**Data extract**
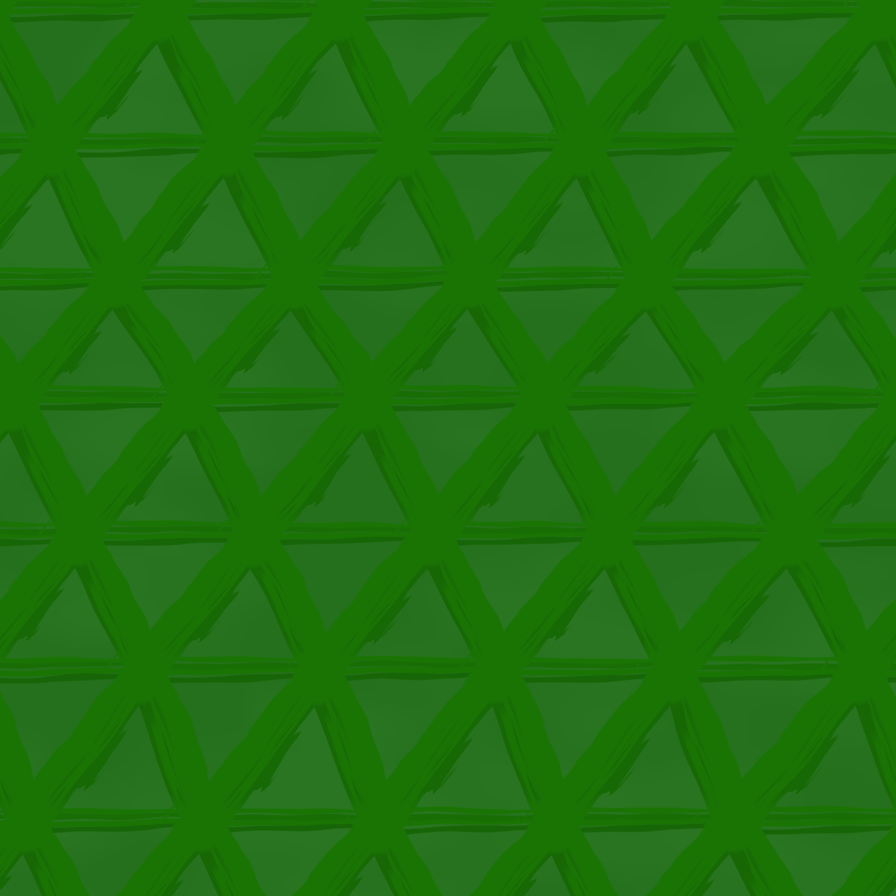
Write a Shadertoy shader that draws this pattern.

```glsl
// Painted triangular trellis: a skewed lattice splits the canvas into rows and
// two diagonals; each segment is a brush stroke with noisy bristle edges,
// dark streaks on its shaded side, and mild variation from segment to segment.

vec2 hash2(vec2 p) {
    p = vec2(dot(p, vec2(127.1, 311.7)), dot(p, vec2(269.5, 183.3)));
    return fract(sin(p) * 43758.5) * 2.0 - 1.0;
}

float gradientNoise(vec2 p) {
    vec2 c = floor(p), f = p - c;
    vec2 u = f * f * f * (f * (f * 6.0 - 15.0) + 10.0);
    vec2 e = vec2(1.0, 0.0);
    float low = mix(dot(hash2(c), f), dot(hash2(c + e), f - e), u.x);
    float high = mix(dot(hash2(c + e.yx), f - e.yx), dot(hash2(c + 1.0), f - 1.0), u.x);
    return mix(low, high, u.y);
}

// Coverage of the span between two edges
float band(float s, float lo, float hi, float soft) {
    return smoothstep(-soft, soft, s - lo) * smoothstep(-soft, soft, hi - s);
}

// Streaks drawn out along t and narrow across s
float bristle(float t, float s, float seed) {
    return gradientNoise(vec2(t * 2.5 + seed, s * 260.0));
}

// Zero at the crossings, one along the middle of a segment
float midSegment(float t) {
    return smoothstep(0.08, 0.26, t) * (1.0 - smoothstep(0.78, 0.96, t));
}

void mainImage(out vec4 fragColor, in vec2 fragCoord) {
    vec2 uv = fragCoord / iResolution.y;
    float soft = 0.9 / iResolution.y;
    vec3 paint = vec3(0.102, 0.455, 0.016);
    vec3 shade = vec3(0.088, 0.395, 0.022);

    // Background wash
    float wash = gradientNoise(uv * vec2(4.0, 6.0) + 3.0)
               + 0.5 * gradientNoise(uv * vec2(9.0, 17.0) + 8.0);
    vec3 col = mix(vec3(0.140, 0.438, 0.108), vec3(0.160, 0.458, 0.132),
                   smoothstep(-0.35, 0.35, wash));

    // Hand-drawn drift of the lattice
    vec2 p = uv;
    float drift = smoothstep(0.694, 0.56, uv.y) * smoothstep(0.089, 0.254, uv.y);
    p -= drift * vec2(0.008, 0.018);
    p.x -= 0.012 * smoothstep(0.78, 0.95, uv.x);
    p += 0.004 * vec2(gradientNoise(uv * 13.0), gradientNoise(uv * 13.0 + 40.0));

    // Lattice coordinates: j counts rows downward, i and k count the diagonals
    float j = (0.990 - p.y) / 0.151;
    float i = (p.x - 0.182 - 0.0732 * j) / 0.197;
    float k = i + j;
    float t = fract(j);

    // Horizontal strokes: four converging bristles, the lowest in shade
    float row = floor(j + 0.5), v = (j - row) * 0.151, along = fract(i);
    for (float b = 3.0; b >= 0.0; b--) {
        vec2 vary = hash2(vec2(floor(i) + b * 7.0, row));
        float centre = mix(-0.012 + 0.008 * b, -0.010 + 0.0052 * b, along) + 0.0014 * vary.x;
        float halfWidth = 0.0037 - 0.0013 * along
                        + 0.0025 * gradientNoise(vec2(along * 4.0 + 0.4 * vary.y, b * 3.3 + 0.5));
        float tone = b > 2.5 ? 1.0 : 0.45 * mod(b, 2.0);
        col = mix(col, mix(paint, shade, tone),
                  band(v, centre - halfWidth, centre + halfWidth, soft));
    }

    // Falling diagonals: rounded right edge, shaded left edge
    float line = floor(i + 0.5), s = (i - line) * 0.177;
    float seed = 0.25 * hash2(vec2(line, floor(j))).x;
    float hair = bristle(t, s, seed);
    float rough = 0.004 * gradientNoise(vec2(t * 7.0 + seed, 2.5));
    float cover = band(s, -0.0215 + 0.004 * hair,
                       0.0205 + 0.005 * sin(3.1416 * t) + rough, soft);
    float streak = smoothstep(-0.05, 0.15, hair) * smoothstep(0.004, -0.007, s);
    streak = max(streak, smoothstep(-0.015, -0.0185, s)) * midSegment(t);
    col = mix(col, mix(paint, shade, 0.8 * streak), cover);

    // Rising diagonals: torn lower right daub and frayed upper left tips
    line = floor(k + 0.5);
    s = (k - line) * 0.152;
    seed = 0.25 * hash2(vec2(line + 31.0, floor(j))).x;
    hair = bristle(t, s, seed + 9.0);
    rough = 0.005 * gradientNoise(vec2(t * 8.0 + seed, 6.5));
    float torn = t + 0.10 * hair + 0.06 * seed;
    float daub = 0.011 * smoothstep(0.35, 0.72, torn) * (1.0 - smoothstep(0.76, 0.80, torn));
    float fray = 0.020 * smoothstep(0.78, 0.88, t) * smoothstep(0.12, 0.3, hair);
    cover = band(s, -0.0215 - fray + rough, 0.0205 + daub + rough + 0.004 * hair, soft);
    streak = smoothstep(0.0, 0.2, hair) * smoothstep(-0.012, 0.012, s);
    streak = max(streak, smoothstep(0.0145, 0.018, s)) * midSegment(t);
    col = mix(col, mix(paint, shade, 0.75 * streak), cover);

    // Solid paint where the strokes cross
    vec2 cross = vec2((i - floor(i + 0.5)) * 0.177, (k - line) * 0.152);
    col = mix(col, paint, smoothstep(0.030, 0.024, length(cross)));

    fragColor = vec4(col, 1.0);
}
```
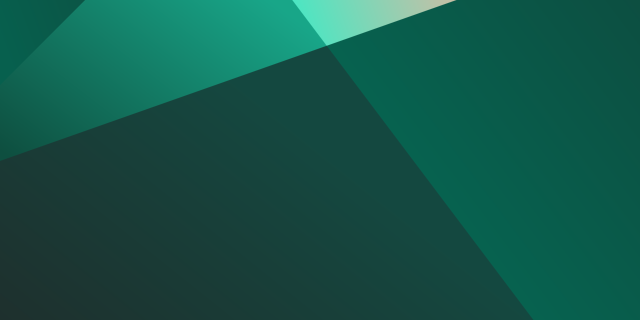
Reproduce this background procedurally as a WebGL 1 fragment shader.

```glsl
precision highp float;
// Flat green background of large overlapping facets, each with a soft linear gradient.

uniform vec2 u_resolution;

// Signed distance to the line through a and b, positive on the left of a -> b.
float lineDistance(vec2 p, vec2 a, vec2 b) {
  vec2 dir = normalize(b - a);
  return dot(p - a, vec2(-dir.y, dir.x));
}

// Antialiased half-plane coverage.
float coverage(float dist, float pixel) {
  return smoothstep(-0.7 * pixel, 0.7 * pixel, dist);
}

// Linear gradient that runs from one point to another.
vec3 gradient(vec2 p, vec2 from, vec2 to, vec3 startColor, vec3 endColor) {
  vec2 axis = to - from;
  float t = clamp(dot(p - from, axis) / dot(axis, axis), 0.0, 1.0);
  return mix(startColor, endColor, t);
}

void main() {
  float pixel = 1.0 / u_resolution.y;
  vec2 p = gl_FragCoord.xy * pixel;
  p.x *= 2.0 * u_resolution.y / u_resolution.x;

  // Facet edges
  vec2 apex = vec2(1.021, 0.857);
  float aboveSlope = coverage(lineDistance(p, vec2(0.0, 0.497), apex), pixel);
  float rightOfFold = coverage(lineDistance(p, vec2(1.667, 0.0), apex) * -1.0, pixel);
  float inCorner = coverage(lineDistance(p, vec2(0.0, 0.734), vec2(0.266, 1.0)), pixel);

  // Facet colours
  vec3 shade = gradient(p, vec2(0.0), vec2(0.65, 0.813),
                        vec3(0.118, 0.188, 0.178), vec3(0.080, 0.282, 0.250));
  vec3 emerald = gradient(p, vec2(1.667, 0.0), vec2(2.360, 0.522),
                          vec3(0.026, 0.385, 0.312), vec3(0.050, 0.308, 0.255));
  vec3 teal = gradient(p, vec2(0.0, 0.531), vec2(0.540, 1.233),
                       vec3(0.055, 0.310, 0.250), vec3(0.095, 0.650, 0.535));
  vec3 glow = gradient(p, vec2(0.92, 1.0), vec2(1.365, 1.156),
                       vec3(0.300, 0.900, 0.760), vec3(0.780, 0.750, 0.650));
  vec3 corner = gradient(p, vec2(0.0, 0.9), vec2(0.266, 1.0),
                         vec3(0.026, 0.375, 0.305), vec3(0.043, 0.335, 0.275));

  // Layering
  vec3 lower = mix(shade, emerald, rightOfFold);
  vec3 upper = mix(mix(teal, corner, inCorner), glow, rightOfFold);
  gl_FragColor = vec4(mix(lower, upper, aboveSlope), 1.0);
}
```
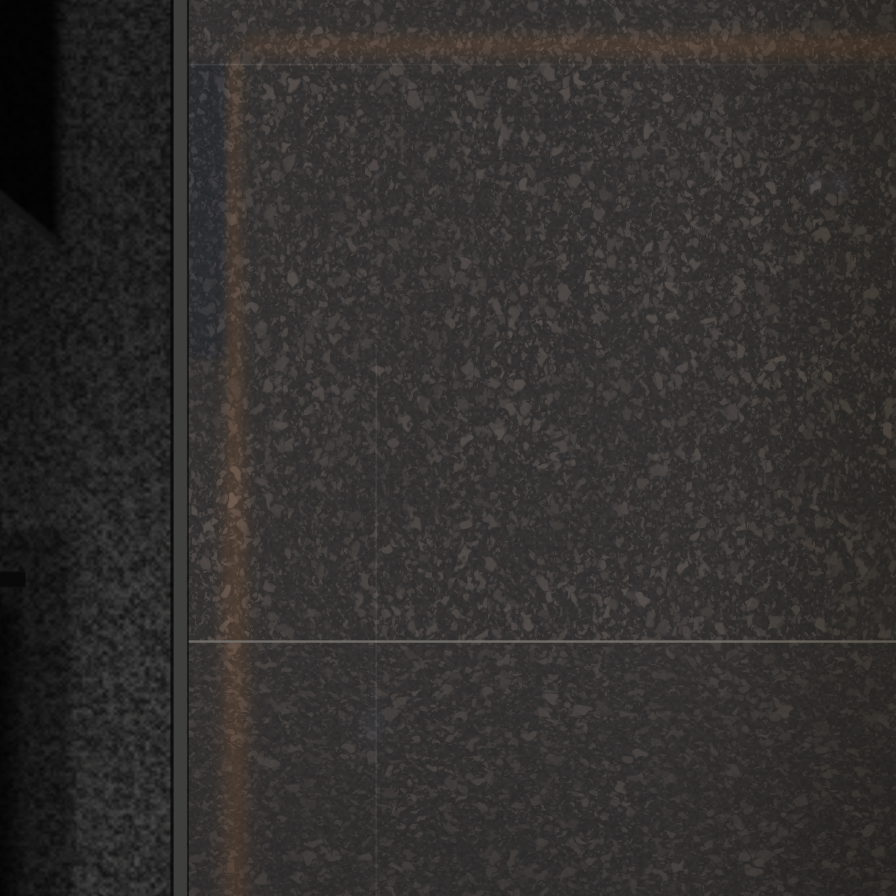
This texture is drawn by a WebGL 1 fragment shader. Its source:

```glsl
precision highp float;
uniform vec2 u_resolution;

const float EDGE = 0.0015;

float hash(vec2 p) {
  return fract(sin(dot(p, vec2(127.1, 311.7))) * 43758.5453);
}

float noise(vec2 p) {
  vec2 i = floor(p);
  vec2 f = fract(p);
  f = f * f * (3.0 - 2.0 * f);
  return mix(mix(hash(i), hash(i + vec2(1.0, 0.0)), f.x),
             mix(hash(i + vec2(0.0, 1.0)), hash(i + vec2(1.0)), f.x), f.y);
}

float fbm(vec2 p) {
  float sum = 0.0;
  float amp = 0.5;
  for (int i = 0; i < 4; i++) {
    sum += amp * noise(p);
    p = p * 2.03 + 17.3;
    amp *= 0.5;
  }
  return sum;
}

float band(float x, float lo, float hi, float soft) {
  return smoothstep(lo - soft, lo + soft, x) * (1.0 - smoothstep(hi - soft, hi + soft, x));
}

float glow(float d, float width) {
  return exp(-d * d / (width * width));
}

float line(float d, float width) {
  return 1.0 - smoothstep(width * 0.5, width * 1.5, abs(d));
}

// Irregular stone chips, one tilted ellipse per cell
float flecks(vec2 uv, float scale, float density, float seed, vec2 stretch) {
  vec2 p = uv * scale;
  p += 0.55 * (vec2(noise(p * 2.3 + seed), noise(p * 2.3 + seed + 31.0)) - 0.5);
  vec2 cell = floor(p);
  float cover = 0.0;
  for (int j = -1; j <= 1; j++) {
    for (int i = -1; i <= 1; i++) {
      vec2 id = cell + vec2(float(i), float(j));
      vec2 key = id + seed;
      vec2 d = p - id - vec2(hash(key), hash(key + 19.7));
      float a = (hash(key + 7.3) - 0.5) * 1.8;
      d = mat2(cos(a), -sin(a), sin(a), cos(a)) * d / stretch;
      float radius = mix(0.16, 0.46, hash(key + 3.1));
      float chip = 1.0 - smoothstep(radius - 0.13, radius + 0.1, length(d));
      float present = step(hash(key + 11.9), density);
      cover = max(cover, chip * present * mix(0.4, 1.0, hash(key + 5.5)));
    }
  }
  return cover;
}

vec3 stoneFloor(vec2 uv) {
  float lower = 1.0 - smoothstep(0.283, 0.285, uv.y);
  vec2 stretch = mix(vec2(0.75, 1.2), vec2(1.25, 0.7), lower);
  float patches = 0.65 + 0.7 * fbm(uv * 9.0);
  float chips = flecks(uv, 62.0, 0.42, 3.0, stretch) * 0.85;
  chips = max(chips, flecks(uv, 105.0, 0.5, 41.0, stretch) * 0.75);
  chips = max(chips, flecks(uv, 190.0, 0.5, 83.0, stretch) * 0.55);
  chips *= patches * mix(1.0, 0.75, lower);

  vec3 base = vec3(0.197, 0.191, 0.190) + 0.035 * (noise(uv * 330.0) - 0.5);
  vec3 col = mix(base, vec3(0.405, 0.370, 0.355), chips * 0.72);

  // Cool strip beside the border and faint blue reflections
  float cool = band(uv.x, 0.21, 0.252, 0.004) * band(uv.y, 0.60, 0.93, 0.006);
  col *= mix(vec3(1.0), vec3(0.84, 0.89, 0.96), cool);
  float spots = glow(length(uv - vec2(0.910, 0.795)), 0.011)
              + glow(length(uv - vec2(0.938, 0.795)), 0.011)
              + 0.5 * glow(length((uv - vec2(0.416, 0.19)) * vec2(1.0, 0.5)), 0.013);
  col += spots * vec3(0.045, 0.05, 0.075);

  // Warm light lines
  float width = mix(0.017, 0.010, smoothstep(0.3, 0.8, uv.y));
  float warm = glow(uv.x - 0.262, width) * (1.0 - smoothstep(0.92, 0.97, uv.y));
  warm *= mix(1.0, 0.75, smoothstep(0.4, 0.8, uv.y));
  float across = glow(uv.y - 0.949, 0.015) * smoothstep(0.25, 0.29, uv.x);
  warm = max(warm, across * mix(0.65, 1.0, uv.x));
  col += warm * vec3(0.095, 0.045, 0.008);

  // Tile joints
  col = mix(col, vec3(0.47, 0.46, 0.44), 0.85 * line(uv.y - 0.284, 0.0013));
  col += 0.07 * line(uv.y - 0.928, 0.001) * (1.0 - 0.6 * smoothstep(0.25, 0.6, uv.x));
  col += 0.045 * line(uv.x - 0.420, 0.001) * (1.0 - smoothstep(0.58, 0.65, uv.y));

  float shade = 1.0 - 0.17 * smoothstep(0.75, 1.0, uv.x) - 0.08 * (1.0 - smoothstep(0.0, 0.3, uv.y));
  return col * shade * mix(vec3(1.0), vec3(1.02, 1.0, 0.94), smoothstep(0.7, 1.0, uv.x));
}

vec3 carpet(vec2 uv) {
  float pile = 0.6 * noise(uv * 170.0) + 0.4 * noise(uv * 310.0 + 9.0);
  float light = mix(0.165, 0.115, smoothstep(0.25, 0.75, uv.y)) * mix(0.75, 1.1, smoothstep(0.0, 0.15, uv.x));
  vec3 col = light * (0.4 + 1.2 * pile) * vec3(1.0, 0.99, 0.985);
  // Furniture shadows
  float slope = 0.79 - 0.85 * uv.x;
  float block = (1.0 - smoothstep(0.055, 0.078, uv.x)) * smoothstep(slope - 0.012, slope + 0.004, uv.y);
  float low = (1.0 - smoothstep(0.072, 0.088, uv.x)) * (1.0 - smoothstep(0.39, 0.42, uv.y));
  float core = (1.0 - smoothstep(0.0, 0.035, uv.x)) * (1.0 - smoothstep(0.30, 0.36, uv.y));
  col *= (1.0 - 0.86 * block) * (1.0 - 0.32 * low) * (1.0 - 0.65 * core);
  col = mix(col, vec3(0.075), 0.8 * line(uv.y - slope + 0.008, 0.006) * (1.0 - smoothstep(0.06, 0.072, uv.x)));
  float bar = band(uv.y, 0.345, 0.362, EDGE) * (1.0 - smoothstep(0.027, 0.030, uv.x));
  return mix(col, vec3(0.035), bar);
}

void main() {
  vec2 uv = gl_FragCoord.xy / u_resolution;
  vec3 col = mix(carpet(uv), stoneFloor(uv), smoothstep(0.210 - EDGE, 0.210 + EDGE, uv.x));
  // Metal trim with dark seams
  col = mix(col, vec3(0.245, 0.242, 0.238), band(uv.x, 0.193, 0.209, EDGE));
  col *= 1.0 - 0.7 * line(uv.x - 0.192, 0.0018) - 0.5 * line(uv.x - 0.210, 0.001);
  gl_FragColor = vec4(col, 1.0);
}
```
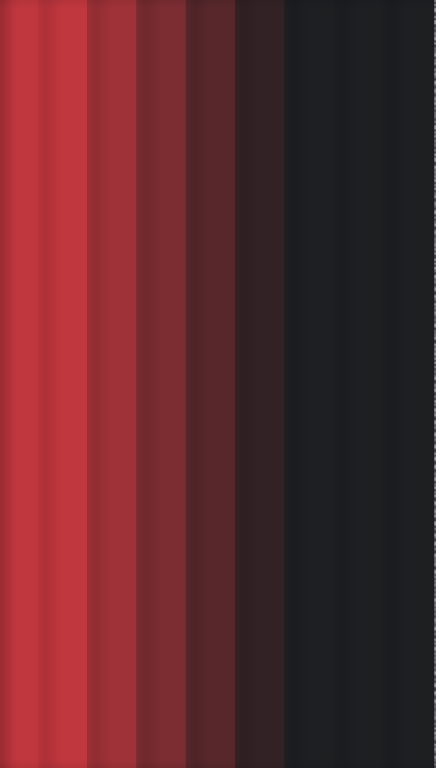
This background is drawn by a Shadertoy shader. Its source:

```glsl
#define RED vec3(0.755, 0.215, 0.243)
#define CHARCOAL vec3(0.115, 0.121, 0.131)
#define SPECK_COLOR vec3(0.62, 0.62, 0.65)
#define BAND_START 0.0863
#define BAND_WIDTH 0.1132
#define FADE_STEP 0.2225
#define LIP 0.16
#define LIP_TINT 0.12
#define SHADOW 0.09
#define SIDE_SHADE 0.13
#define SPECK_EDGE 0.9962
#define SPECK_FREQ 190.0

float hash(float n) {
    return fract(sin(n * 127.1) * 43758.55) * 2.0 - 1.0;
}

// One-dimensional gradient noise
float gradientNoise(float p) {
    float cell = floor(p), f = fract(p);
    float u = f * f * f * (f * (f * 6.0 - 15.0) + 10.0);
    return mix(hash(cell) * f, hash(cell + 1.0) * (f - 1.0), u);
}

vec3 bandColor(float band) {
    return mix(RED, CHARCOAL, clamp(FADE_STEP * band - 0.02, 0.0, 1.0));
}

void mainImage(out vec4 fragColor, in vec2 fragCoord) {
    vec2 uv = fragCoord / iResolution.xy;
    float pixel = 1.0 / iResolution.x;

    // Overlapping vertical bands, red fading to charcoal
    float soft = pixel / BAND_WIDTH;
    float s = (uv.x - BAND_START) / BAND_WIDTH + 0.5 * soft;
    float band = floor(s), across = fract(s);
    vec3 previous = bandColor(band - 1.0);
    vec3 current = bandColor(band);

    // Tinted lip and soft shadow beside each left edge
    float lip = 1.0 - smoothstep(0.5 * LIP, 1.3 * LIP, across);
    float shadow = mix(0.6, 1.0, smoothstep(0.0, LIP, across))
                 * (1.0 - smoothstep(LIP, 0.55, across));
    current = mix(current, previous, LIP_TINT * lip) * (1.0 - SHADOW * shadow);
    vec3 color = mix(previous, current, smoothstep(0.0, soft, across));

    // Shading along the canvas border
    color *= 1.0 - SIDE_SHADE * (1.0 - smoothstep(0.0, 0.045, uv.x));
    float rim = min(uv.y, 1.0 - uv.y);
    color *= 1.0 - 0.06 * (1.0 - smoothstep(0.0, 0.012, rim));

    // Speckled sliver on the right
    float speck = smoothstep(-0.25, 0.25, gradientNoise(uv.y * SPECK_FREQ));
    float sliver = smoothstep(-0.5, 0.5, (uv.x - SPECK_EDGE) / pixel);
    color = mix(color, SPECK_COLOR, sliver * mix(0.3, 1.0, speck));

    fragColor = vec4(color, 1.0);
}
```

**Work task**
Filter the listing by the string "cell"; copy each matching line.

**Answer for the task**
// Irregular stone chips, one tilted ellipse per cell
  vec2 cell = floor(p);
      vec2 id = cell + vec2(float(i), float(j));
    float cell = floor(p), f = fract(p);
    return mix(hash(cell) * f, hash(cell + 1.0) * (f - 1.0), u);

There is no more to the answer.